Dr. King joined General Atomics UK (GA-UK) when it was established in November 2010 and is responsible for the strategic development of the group’s Unmanned Aircraft Systems business in the UK. Based in London, he works with the MoD and RAF to support the MQ-9 Reaper and the development and delivery of the future PROTECTOR programme. He also works with UK and European industry to further develop the capabilities of the Predator UAS series. Before joining GA-UK, Dr. King was Strategy Manager for Unmanned Systems at Cobham, responsible for bringing together the group’s global capabilities. He led new product concepts and marketing activities as well as supported acquisition programmes. Prior to this, Dr. King served as Technical Manager, Intelligent Vehicles for QinetiQ, where he was head of technology for various research and development programmes into autonomy and control. The applications included UAVs, hypersonic vehicles, weapons, thrust-vectored ejection seats. and a human high-G training centrifuge. Dr. King started his aerospace engineer career working as an Aerodynamicist and Control Systems Engineer at British Aerospace, Kingston upon Thames where he worked on aircraft modelling, simulation, and control. He has a PhD in Control Engineering from the Royal Military College of Science (now the Defence Academy) at Shrivenham, UK.

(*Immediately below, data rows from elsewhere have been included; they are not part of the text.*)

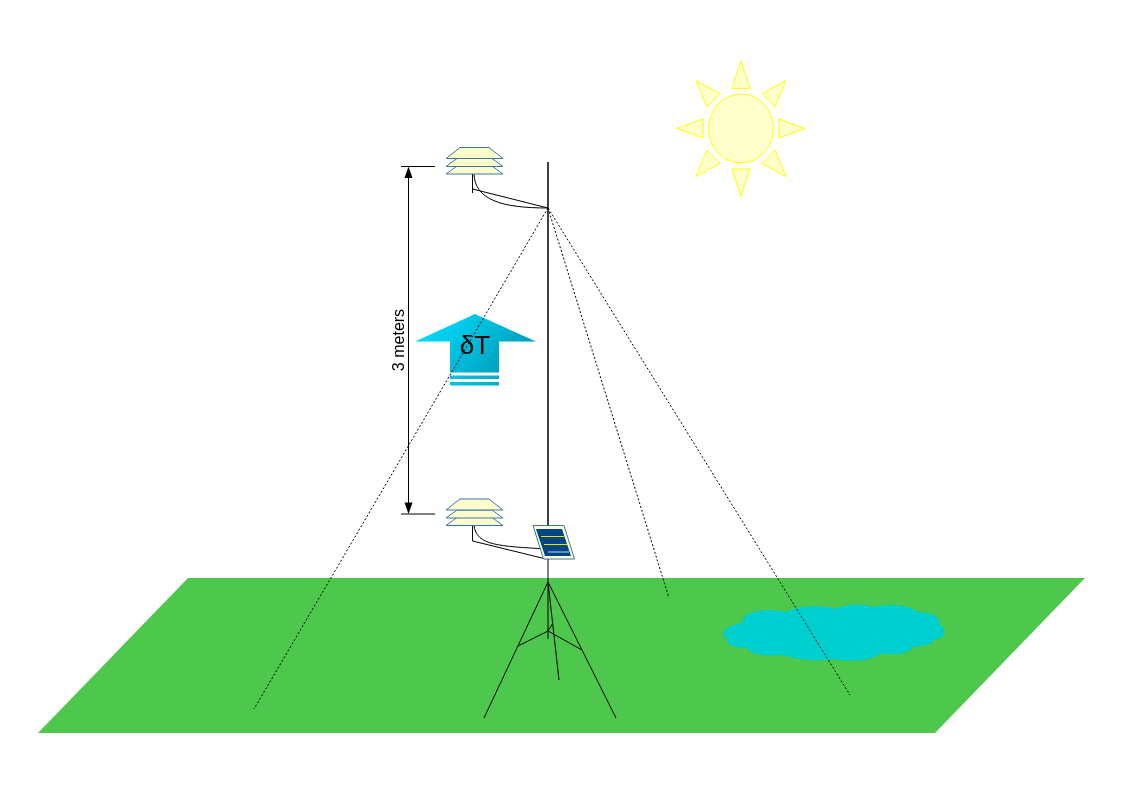
<!DOCTYPE html>
<html lang="en">
<head>
<meta charset="utf-8">
<title>Temperature gradient mast</title>
<style>
:root {
  --paper: #fff;
  --ink: #000;
  --grass: #4dc84d;
  --water: #00cfcf;
  --cream: #ffffcc;
  --sun-edge: #ffff00;
  --shield-edge: #3a75b0;
  --cell: #004586;
  --flow-light: #00dcff;
  --flow-dark: #0093ad;
}
* { box-sizing: border-box; }
html, body { margin: 0; background: var(--paper); }
.diagram {
  position: relative;
  width: 1123px;
  height: 794px;
  overflow: hidden;
  background: var(--paper);
  color: var(--ink);
  font-family: "Liberation Sans", Arial, sans-serif;
}
.drawing { position: absolute; inset: 0; display: block; }
.label { position: absolute; margin: 0; line-height: 1; white-space: nowrap; transform: translate(-50%, -50%); }
.label-height { left: 399px; top: 340px; font-size: 16px; transform: translate(-50%, -50%) rotate(-90deg); }
.label-delta { left: 475px; top: 345px; font-size: 26px; }
.grass { fill: var(--grass); }
.pond { fill: var(--water); }
.sun { fill: var(--cream); stroke: var(--sun-edge); }
.shield { fill: var(--cream); stroke: var(--shield-edge); }
.line { fill: none; stroke: var(--ink); }
.guy-wires { fill: none; stroke: var(--ink); stroke-dasharray: 2 2; }
.arrowhead { fill: var(--ink); }
</style>
</head>
<body>
<main class="diagram">
  <svg class="drawing" width="1123" height="794" viewBox="0 0 1123 794" aria-hidden="true">
    <defs>
      <linearGradient id="flow" gradientUnits="userSpaceOnUse" x1="436" y1="314" x2="514" y2="386">
        <stop offset="0" stop-color="var(--flow-light)"/>
        <stop offset="1" stop-color="var(--flow-dark)"/>
      </linearGradient>
      <linearGradient id="flow-bar" gradientUnits="userSpaceOnUse" x1="450" y1="0" x2="499" y2="0">
        <stop offset="0" stop-color="#00c4e4"/>
        <stop offset="1" stop-color="#00aecb"/>
      </linearGradient>
      <g id="radiation-shield" class="shield">
        <polygon points="446,174 503,174 492,166 457,166"/>
        <polygon points="446,166.5 503,166.5 492,158.5 457,158.5"/>
        <polygon points="446,158.5 503,158.5 489,147.5 460,147.5"/>
      </g>
    </defs>

    <polygon class="grass" points="188,578 1085,578 935,733 38,733"/>

    <path class="pond" d="M742 623C742 612 764 607 786 612C799 605 823 605 836 609C845 604 862 603 873 607C890 603 911 605 917 612C932 612 942 618 939 624C947 629 947 637 934 640C932 645 921 647 914 646C910 654 893 656 882 653C873 660 852 663 834 659C819 662 799 660 782 655C765 657 750 654 747 648C733 648 725 644 728 639C720 636 720 627 742 623Z"/>

    <g class="sun">
      <ellipse cx="741" cy="128.5" rx="32.5" ry="34.5"/>
      <polygon points="741,61 750,88.5 732,88.5"/>
      <polygon points="786,80.5 775,107 762,93.5"/>
      <polygon points="805,128.5 779,138 779,119"/>
      <polygon points="786,176.5 762,163.5 775,150"/>
      <polygon points="741,196 732,169 750,169"/>
      <polygon points="696,176.5 707,150 720,163.5"/>
      <polygon points="677,128.5 703,119 703,138"/>
      <polygon points="696,80.5 720,93.5 707,107"/>
    </g>

    <g class="heat-flow">
      <polygon fill="url(#flow)" points="475,314 536,341.5 499,341.5 499,372.5 450,372.5 450,341.5 415,341.5"/>
      <rect fill="url(#flow-bar)" x="450" y="375.5" width="49" height="3.5"/>
      <rect fill="url(#flow-bar)" x="450" y="382" width="49" height="3.5"/>
    </g>

    <g class="height-dimension">
      <path class="line" d="M401 166.5H435M401 514H435M408.5 172V508"/>
      <polygon class="arrowhead" points="408.5,166.5 412.5,178 404.5,178"/>
      <polygon class="arrowhead" points="408.5,514 412.5,502.5 404.5,502.5"/>
    </g>

    <g class="sensor-arms line">
      <path d="M472.5 174V193M472.5 189L548 208M474 174C475 200 502 208 548 208"/>
      <path d="M472.5 525V541L546 559M474 525C476 546 500 546 546 549"/>
    </g>

    <g class="mast line">
      <path stroke-width="1.5" d="M548 162V526"/>
      <path d="M548 559V639M548 582L484 718M548 582L616 718M548 582L559 680M518 646L548 631L582 650M548 631L553 623"/>
    </g>

    <use href="#radiation-shield"/>
    <use href="#radiation-shield" y="351.5"/>

    <g class="solar-panel">
      <polygon class="shield" points="533,525.5 564,525.5 574.5,559 543.5,559"/>
      <polygon fill="var(--cell)" points="536,529 562,529 571,556 545,556"/>
      <path fill="none" stroke="#e6e600" d="M541 536.5H564M544 544.5H567"/>
      <path fill="none" stroke="#b7dce0" d="M548 552H569"/>
    </g>

    <path class="guy-wires" d="M548 208L254 709M548 208L669 598M548 208L850 695"/>
  </svg>

  <p class="label label-height">3 meters</p>
  <p class="label label-delta">δT</p>
</main>
</body>
</html>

Abstract

General Atomics Aeronautical Systems (GA-ASI) has established an Unmanned Aircraft Systems (UAS) Training Academy for pilots and sensor operators in North Dakota in conjunction with the Grand Sky Business Park, the Northern Plains UAS Test Site (NPUASTS), Grand Forks Air Force Base, and the State of North Dakota. GA-ASI’s Training Academy has already graduated its first class and continues to provide world class training on the MQ-1 and MQ-9 Remotely Piloted Aircraft Systems (RPAS). The Training Academy also serves as an anchor in GA-ASI’s broader strategy to integrate RPAS safely and seamlessly into non-segregated airspace. There are several critical technical challenges which will enable the routine use of RPAS in civilian airspace, including Detect and Avoid and C2 datalinks. GA-ASI will leverage the Training Academy, NPUASTS, and the ongoing activities within the FAA to advance solutions to these technical challenges, as well as the policies and procedures needed to enable large scale, routine RPAS operations.